> **Task instructions**:
Here are some records; quote them exactly, leaving out the pictures.
>>>
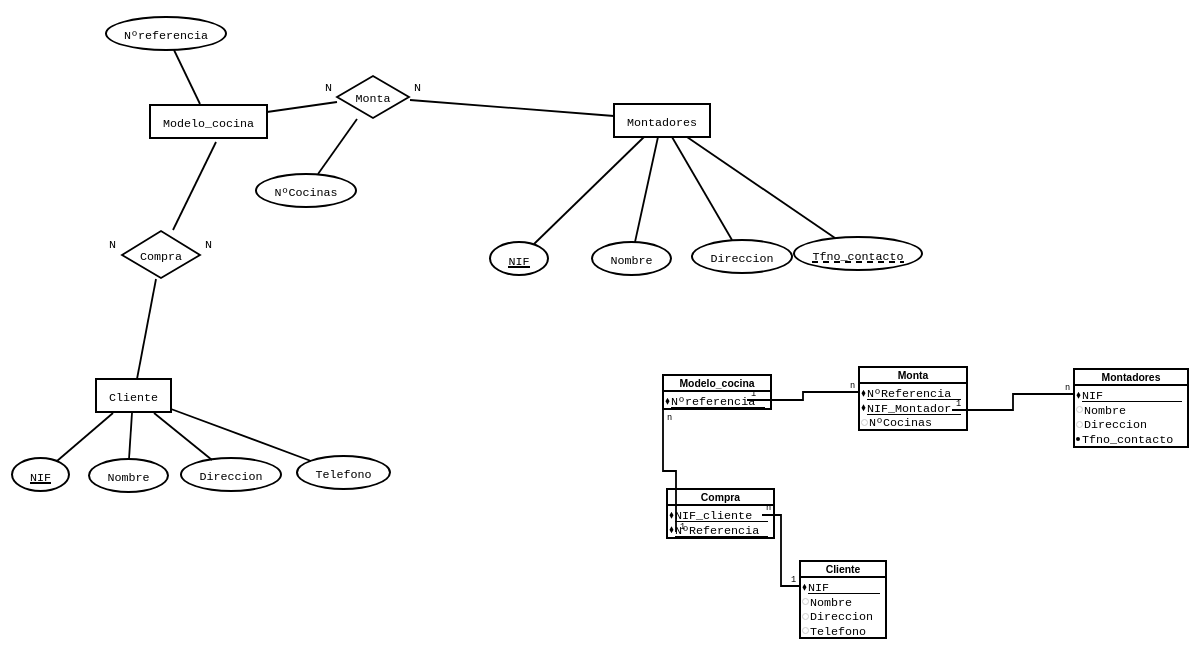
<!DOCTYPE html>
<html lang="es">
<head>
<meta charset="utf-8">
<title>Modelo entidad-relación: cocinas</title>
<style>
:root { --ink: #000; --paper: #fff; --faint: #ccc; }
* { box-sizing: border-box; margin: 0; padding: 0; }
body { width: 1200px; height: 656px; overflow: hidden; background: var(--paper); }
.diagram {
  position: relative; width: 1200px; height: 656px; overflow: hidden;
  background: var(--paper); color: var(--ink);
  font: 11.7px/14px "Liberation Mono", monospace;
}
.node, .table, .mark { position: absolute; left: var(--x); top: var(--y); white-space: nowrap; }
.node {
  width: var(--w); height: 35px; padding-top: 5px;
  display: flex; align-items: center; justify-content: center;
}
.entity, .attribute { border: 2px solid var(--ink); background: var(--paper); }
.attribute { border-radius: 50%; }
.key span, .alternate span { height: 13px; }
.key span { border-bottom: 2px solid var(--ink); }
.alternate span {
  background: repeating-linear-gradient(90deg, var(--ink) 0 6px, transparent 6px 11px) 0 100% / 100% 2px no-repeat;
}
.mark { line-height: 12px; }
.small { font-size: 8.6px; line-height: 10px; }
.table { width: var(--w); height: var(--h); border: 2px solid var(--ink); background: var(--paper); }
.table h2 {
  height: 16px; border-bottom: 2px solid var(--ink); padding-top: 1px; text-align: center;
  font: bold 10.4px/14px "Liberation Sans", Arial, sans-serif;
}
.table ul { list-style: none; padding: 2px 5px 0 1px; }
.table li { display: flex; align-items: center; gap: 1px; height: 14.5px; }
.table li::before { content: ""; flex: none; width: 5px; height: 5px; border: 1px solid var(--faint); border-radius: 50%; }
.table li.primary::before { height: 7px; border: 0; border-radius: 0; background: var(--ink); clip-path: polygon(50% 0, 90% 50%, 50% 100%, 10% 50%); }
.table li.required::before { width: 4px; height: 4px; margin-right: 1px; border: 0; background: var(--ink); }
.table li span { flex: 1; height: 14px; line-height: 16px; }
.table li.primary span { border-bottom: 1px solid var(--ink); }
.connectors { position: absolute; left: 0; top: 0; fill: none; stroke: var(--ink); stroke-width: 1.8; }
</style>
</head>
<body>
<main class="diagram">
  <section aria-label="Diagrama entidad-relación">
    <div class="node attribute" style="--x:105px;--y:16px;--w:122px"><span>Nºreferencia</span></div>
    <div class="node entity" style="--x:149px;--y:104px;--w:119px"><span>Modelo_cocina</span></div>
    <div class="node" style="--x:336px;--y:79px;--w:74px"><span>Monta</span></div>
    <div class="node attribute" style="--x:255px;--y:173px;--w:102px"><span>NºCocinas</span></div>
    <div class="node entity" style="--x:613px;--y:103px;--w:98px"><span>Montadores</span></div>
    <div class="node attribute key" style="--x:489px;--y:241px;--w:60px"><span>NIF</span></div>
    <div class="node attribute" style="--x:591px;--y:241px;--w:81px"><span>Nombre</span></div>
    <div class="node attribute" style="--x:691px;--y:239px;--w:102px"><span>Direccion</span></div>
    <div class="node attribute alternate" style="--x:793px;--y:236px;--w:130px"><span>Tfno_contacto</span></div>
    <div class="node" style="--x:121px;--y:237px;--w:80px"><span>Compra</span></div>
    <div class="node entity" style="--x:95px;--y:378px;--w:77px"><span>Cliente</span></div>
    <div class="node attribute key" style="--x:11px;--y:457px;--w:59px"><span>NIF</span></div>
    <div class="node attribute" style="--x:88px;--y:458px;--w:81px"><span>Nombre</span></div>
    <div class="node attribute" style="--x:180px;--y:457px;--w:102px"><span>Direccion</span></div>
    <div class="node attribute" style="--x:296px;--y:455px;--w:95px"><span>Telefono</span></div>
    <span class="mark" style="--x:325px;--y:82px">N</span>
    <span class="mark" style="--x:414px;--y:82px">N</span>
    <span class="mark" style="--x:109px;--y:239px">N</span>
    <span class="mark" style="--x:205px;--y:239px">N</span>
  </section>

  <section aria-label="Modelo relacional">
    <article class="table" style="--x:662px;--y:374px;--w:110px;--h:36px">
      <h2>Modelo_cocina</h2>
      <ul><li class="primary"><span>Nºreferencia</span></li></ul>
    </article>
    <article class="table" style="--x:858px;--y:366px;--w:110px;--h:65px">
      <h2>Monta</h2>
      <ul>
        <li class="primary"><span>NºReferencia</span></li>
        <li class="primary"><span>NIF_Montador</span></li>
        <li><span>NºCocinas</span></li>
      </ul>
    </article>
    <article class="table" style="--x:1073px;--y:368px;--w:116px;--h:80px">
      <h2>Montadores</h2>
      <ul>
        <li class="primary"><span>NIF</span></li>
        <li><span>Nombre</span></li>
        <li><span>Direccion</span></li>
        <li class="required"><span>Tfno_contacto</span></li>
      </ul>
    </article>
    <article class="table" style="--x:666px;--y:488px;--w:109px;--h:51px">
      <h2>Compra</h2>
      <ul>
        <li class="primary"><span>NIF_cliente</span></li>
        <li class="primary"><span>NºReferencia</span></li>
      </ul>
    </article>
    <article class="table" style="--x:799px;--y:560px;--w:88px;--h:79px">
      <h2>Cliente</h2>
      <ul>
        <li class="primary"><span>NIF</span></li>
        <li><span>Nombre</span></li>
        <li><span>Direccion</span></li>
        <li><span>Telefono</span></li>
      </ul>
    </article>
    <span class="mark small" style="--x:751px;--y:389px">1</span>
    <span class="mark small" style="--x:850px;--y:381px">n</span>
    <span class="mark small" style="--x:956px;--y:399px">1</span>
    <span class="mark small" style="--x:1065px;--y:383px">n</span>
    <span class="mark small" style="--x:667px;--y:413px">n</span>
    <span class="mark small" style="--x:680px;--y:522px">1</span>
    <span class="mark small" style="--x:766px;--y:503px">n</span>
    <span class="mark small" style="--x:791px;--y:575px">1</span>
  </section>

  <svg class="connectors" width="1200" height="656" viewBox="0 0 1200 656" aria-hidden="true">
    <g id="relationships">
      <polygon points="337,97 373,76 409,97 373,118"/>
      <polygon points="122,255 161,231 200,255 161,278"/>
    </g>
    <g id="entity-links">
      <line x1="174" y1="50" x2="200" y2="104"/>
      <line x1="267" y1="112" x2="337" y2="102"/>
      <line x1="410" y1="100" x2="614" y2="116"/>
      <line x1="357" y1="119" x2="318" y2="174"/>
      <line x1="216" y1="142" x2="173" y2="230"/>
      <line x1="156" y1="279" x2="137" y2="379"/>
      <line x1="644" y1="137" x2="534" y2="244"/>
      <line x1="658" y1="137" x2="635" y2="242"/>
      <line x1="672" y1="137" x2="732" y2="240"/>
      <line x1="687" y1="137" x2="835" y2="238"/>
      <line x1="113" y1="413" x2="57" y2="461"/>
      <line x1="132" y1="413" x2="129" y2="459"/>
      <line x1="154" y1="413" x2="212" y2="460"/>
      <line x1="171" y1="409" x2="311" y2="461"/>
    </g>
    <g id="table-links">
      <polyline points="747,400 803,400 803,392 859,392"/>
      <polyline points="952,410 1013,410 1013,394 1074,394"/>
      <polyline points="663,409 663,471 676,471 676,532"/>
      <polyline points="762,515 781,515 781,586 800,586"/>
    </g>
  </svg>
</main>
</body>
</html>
<<<
> **Reply to the exercise**:
<!DOCTYPE html>
<html lang="es">
<head>
<meta charset="utf-8">
<title>Modelo entidad-relación: cocinas</title>
<style>
:root { --ink: #000; --paper: #fff; --faint: #ccc; }
* { box-sizing: border-box; margin: 0; padding: 0; }
body { width: 1200px; height: 656px; overflow: hidden; background: var(--paper); }
.diagram {
  position: relative; width: 1200px; height: 656px; overflow: hidden;
  background: var(--paper); color: var(--ink);
  font: 11.7px/14px "Liberation Mono", monospace;
}
.node, .table, .mark { position: absolute; left: var(--x); top: var(--y); white-space: nowrap; }
.node {
  width: var(--w); height: 35px; padding-top: 5px;
  display: flex; align-items: center; justify-content: center;
}
.entity, .attribute { border: 2px solid var(--ink); background: var(--paper); }
.attribute { border-radius: 50%; }
.key span, .alternate span { height: 13px; }
.key span { border-bottom: 2px solid var(--ink); }
.alternate span {
  background: repeating-linear-gradient(90deg, var(--ink) 0 6px, transparent 6px 11px) 0 100% / 100% 2px no-repeat;
}
.mark { line-height: 12px; }
.small { font-size: 8.6px; line-height: 10px; }
.table { width: var(--w); height: var(--h); border: 2px solid var(--ink); background: var(--paper); }
.table h2 {
  height: 16px; border-bottom: 2px solid var(--ink); padding-top: 1px; text-align: center;
  font: bold 10.4px/14px "Liberation Sans", Arial, sans-serif;
}
.table ul { list-style: none; padding: 2px 5px 0 1px; }
.table li { display: flex; align-items: center; gap: 1px; height: 14.5px; }
.table li::before { content: ""; flex: none; width: 5px; height: 5px; border: 1px solid var(--faint); border-radius: 50%; }
.table li.primary::before { height: 7px; border: 0; border-radius: 0; background: var(--ink); clip-path: polygon(50% 0, 90% 50%, 50% 100%, 10% 50%); }
.table li.required::before { width: 4px; height: 4px; margin-right: 1px; border: 0; background: var(--ink); }
.table li span { flex: 1; height: 14px; line-height: 16px; }
.table li.primary span { border-bottom: 1px solid var(--ink); }
.connectors { position: absolute; left: 0; top: 0; fill: none; stroke: var(--ink); stroke-width: 1.8; }
</style>
</head>
<body>
<main class="diagram">
  <section aria-label="Diagrama entidad-relación">
    <div class="node attribute" style="--x:105px;--y:16px;--w:122px"><span>Nºreferencia</span></div>
    <div class="node entity" style="--x:149px;--y:104px;--w:119px"><span>Modelo_cocina</span></div>
    <div class="node" style="--x:336px;--y:79px;--w:74px"><span>Monta</span></div>
    <div class="node attribute" style="--x:255px;--y:173px;--w:102px"><span>NºCocinas</span></div>
    <div class="node entity" style="--x:613px;--y:103px;--w:98px"><span>Montadores</span></div>
    <div class="node attribute key" style="--x:489px;--y:241px;--w:60px"><span>NIF</span></div>
    <div class="node attribute" style="--x:591px;--y:241px;--w:81px"><span>Nombre</span></div>
    <div class="node attribute" style="--x:691px;--y:239px;--w:102px"><span>Direccion</span></div>
    <div class="node attribute alternate" style="--x:793px;--y:236px;--w:130px"><span>Tfno_contacto</span></div>
    <div class="node" style="--x:121px;--y:237px;--w:80px"><span>Compra</span></div>
    <div class="node entity" style="--x:95px;--y:378px;--w:77px"><span>Cliente</span></div>
    <div class="node attribute key" style="--x:11px;--y:457px;--w:59px"><span>NIF</span></div>
    <div class="node attribute" style="--x:88px;--y:458px;--w:81px"><span>Nombre</span></div>
    <div class="node attribute" style="--x:180px;--y:457px;--w:102px"><span>Direccion</span></div>
    <div class="node attribute" style="--x:296px;--y:455px;--w:95px"><span>Telefono</span></div>
    <span class="mark" style="--x:325px;--y:82px">N</span>
    <span class="mark" style="--x:414px;--y:82px">N</span>
    <span class="mark" style="--x:109px;--y:239px">N</span>
    <span class="mark" style="--x:205px;--y:239px">N</span>
  </section>

  <section aria-label="Modelo relacional">
    <article class="table" style="--x:662px;--y:374px;--w:110px;--h:36px">
      <h2>Modelo_cocina</h2>
      <ul><li class="primary"><span>Nºreferencia</span></li></ul>
    </article>
    <article class="table" style="--x:858px;--y:366px;--w:110px;--h:65px">
      <h2>Monta</h2>
      <ul>
        <li class="primary"><span>NºReferencia</span></li>
        <li class="primary"><span>NIF_Montador</span></li>
        <li><span>NºCocinas</span></li>
      </ul>
    </article>
    <article class="table" style="--x:1073px;--y:368px;--w:116px;--h:80px">
      <h2>Montadores</h2>
      <ul>
        <li class="primary"><span>NIF</span></li>
        <li><span>Nombre</span></li>
        <li><span>Direccion</span></li>
        <li class="required"><span>Tfno_contacto</span></li>
      </ul>
    </article>
    <article class="table" style="--x:666px;--y:488px;--w:109px;--h:51px">
      <h2>Compra</h2>
      <ul>
        <li class="primary"><span>NIF_cliente</span></li>
        <li class="primary"><span>NºReferencia</span></li>
      </ul>
    </article>
    <article class="table" style="--x:799px;--y:560px;--w:88px;--h:79px">
      <h2>Cliente</h2>
      <ul>
        <li class="primary"><span>NIF</span></li>
        <li><span>Nombre</span></li>
        <li><span>Direccion</span></li>
        <li><span>Telefono</span></li>
      </ul>
    </article>
    <span class="mark small" style="--x:751px;--y:389px">1</span>
    <span class="mark small" style="--x:850px;--y:381px">n</span>
    <span class="mark small" style="--x:956px;--y:399px">1</span>
    <span class="mark small" style="--x:1065px;--y:383px">n</span>
    <span class="mark small" style="--x:667px;--y:413px">n</span>
    <span class="mark small" style="--x:680px;--y:522px">1</span>
    <span class="mark small" style="--x:766px;--y:503px">n</span>
    <span class="mark small" style="--x:791px;--y:575px">1</span>
  </section>

  <svg class="connectors" width="1200" height="656" viewBox="0 0 1200 656" aria-hidden="true">
    <g id="relationships">
      <polygon points="337,97 373,76 409,97 373,118"/>
      <polygon points="122,255 161,231 200,255 161,278"/>
    </g>
    <g id="entity-links">
      <line x1="174" y1="50" x2="200" y2="104"/>
      <line x1="267" y1="112" x2="337" y2="102"/>
      <line x1="410" y1="100" x2="614" y2="116"/>
      <line x1="357" y1="119" x2="318" y2="174"/>
      <line x1="216" y1="142" x2="173" y2="230"/>
      <line x1="156" y1="279" x2="137" y2="379"/>
      <line x1="644" y1="137" x2="534" y2="244"/>
      <line x1="658" y1="137" x2="635" y2="242"/>
      <line x1="672" y1="137" x2="732" y2="240"/>
      <line x1="687" y1="137" x2="835" y2="238"/>
      <line x1="113" y1="413" x2="57" y2="461"/>
      <line x1="132" y1="413" x2="129" y2="459"/>
      <line x1="154" y1="413" x2="212" y2="460"/>
      <line x1="171" y1="409" x2="311" y2="461"/>
    </g>
    <g id="table-links">
      <polyline points="747,400 803,400 803,392 859,392"/>
      <polyline points="952,410 1013,410 1013,394 1074,394"/>
      <polyline points="663,409 663,471 676,471 676,532"/>
      <polyline points="762,515 781,515 781,586 800,586"/>
    </g>
  </svg>
</main>
</body>
</html>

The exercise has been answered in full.